Bengal has been granted the GI (Geographical Indication) for Rasgulla, by the Indian Government and the mercurial Chief Minister is ecstatic. Bengal’s gain is Orissa’s loss.
It all started in 2015 when Orissa celebrated the “Rasgulla divas” with huge fanfare but all hell broke lose in Bengal. It was as if a calamity had fallen on Bengali Bhadralok. After all it was their culinary symbol.
And like it happens for all things Indian, a committee was appointed to look into each state’s claim. And contrary to any other such committee, a decision was arrived at, within a short span of 2 years.
What about its equally mouth watering cousin, the Gulab Jamun. If Rasgulla is the fair and demure bride, then the Gulab Jamun is the dusky seductress. You eat one, you feel like eating all. Which state, you ask? Whichever it is, eat first, debate later.
And where Indian sweets are concerned, how can one forget the Jalebi. Known to originate in Persia, where it was known as Zolbia, Indians just love this exquisitely sweet delicacy.

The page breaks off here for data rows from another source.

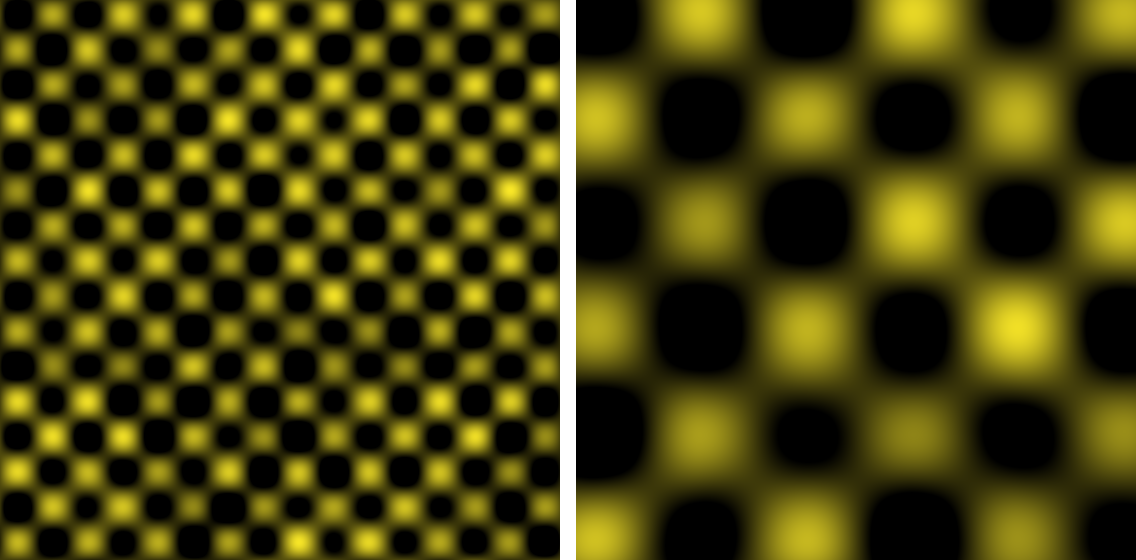
Left: the whole. Right: its middle third, enlarged.
A WebGL 1 fragment shader for this pattern:

```glsl
precision highp float;

// Soft yellow and black checkerboard of rounded blobs, made from the
// product of two sine waves. Smooth noise centred on the cells varies
// each blob's brightness and size; a weaker layer skews its outline.

uniform vec2 u_resolution;

const float PI = 3.14159265;
const float WAVE_FREQUENCY = 50.0;   // radians across the canvas
const float BASE_LEVEL = 0.235;      // brightness where the waves cross zero
const float WAVE_GAIN = 0.53;
const float CELL_VARIATION = 0.38;
const float SKEW_VARIATION = 0.10;
const float SKEW_SCALE = 1.27;       // noise cells per blob
const vec3 YELLOW = vec3(1.0, 0.928, 0.16);

// Sine-free hash, 0 to 1
float hash(vec2 p) {
  vec3 q = fract(vec3(p.xyx) * 0.1031);
  q += dot(q, q.yzx + 33.33);
  return fract((q.x + q.y) * q.z);
}

// Smoothly interpolated lattice noise, 0 to 1
float valueNoise(vec2 p) {
  vec2 cell = floor(p);
  vec2 f = fract(p);
  vec2 blend = f * f * (3.0 - 2.0 * f);
  float bottom = mix(hash(cell), hash(cell + vec2(1.0, 0.0)), blend.x);
  float top = mix(hash(cell + vec2(0.0, 1.0)), hash(cell + 1.0), blend.x);
  return mix(bottom, top, blend.y);
}

// Alternating bright and dark blobs, one per unit cell, -1 to 1
float blobWave(vec2 p) {
  vec2 wave = sin(p * PI);
  return wave.x * wave.y;
}

// Uneven brightness, with lattice points on the blob centres
float unevenness(vec2 p) {
  float perCell = valueNoise(p + 20.5) - 0.5;
  float skew = valueNoise(p * SKEW_SCALE + 71.3) - 0.5;
  return CELL_VARIATION * perCell + SKEW_VARIATION * skew;
}

void main() {
  vec2 uv = gl_FragCoord.xy / u_resolution;
  vec2 p = uv * WAVE_FREQUENCY / PI;

  float level = BASE_LEVEL + WAVE_GAIN * blobWave(p) + unevenness(p);
  gl_FragColor = vec4(YELLOW * clamp(level, 0.0, 1.0), 1.0);
}
```
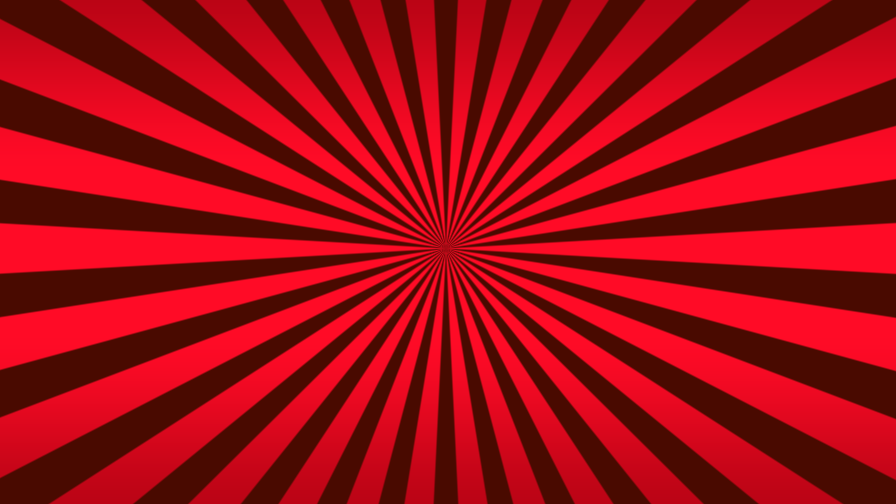
Give the GLSL for this background, as a WebGL 2 fragment shader.

```glsl
#version 300 es
precision highp float;
// Red and dark maroon sunburst with rays shaded toward the top and bottom.

#define RAY_COUNT 30.0
#define RED_SHARE 0.54
#define CENTER vec2(-0.004, 0.007)
#define EDGE_SOFTNESS 0.0024
#define SHADE_START 0.15
#define SHADE_END 0.55
#define BRIGHT_RED vec3(1.0, 0.042, 0.15)
#define DEEP_RED vec3(0.72, 0.015, 0.08)
#define MAROON vec3(0.285, 0.038, 0.0)

uniform vec2 u_resolution;
out vec4 fragColor;

const float TAU = 6.2831853;

// Signed distance to the nearest ray edge, positive inside a red ray.
float rayDistance(vec2 p) {
    float period = TAU / RAY_COUNT;
    float turn = atan(p.y, p.x) / period;
    float offset = abs(fract(turn + 0.5) - 0.5);
    return (0.5 * RED_SHARE - offset) * period * length(p);
}

void main() {
    // Canvas heights, measured from the middle.
    vec2 uv = (gl_FragCoord.xy - 0.5 * u_resolution) / u_resolution.y;

    // Ray coverage, which blends smoothly where the rays converge.
    float softness = max(EDGE_SOFTNESS, 0.6 / u_resolution.y);
    float ray = smoothstep(-softness, softness, rayDistance(uv - CENTER));

    // Vertical falloff on the red only.
    float shade = smoothstep(SHADE_START, SHADE_END, abs(uv.y));
    vec3 red = mix(BRIGHT_RED, DEEP_RED, shade);

    fragColor = vec4(mix(MAROON, red, ray), 1.0);
}
```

Poha or Pohe, flattened and dried rice flakes, is another such delicacy, which is eaten across most Indian states. But it enjoys a pride of place on a Maharashtrian or Malwa breakfast plate. How can you grant it a GI status and to which state?
Same is the case with idli, Wada and dosa. Though popular as a South Indian breakfast, they became famous across India due to proliferation of Udupi restaurants everywhere. In North India, idli became famous as idli chaat and idli fry. Then somebody added ginger and garlic to the fried idli, and Lo and behold! A Chinese idli was born.
Next comes Batata wada and Misal, I already see a few readers making a rush towards the nearest eatery serving these. Both have the ability to make your mouth water and your stomach run. If South India had the breakfast food, Maharashtra had these fast food. GI is not required to stress their Maharashtrian origins. It can be safely said, the common man survives on this staple diet in all cities of Maharashtra.
Indians love the samosa too. Again, it originated in the Middle East. Known as samusaj in Arabia and Sanbosag in Persia, it is a fried dish with filling of meat, onion, ghee, lentils but its vegetarian avatar was what enticed the Indian populace.
The kachori is a similar stuffed delicacy, and many local varieties are enjoyed in the North Indian states, especially Rajasthan, Uttar Pradesh and the western state of Gujarat. In Maharashtra, the Shegaon Kachori is ISO Certified!
Then there are so many chaats like sev puri, sev batata puri, ragda patis, et al; why bother about the origin when the destination is the human stomach, via the taste buds of the tongue.